// 8/13/17 //
President Trump has escalated his warnings to North Korea, stating that his previous comments were possibly not harsh enough (NYT, WaPo, WSJ).
- Attacking North Korea would be illegal, writes Zachary Price at Take Care.
- Marty Lederman also thinks that President Trump cannot lawfully strike North Korea without congressional approval (Take Care).
- Nevertheless, President Trump might still launch an attack without congressional authorization, writes Ilya Somin (WaPo).
- The United States should not give up on diplomatic solutions to North Korea’s nuclear capabilities, argues Susan E. Rice (NYT).

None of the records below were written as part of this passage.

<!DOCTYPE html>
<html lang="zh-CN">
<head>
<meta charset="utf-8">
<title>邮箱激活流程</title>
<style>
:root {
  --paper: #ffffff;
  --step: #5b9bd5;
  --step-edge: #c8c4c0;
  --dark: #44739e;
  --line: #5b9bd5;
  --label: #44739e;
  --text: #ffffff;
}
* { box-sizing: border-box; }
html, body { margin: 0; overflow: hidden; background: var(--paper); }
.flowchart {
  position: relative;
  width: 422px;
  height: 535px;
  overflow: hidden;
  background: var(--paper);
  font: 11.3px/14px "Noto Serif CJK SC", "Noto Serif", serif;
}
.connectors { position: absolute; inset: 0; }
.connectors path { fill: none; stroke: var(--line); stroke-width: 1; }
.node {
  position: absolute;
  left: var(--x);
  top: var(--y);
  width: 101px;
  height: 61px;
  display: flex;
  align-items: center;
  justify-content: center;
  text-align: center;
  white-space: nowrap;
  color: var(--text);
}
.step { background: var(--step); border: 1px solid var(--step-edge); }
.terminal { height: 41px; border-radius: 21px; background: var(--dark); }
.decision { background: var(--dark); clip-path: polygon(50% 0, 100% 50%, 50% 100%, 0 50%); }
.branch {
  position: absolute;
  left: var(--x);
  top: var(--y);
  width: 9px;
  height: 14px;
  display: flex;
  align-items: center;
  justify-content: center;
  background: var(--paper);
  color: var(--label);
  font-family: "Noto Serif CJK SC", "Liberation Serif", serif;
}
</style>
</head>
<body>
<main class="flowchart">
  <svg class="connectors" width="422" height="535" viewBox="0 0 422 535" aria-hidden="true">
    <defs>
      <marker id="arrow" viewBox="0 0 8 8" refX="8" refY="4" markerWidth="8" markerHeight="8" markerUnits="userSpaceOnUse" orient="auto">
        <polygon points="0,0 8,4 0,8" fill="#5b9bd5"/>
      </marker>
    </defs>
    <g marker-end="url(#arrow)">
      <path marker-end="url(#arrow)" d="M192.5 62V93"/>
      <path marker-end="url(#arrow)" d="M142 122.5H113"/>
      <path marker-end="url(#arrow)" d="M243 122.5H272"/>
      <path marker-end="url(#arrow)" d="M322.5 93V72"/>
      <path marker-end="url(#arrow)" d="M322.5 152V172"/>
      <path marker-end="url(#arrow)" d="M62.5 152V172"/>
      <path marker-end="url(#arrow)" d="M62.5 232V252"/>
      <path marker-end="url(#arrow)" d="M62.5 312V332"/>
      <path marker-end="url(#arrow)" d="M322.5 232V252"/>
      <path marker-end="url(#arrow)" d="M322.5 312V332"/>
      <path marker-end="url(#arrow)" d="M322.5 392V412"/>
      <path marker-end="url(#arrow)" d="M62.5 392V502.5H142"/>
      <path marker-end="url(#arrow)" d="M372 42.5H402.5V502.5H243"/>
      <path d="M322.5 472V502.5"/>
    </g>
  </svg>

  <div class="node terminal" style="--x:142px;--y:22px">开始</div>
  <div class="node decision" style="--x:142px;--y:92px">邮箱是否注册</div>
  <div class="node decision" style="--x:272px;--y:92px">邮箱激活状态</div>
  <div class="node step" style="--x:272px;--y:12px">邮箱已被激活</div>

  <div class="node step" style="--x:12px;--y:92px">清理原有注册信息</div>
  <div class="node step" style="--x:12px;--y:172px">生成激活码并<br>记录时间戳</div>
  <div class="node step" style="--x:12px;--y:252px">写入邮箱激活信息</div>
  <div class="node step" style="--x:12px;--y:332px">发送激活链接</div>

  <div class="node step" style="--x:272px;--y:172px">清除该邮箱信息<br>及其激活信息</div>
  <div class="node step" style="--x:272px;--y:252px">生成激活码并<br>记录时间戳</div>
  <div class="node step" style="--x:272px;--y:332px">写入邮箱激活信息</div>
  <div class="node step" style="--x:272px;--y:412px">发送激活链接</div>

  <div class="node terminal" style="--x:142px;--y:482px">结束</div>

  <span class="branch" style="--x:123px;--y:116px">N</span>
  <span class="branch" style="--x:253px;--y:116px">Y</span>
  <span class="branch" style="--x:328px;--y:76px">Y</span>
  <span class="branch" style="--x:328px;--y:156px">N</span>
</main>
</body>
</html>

- If President Trump decides to launch of preemptive strike, his senior military advisers have few other options, notes Dan Lamothe (WaPo).
- President Trump’s threats are clumsy and unlikely to change North Korea’s calculus or behavior, argues Eric Gomez at the Cato Institute.
- The New York Times provides an outline of self-defense and international law with regards to the situation in North Korea here.
The United Nations Security Council imposed punishing new sanctions on North Korea (NYT).
The Trump Administration is apparently considering whether to privatize a large portion of the war in Afghanistan (WaPo, USA Today).
- Such a plan would risk significant problems that could undermine the military’s mission, writes Laura Dickinson (Just Security).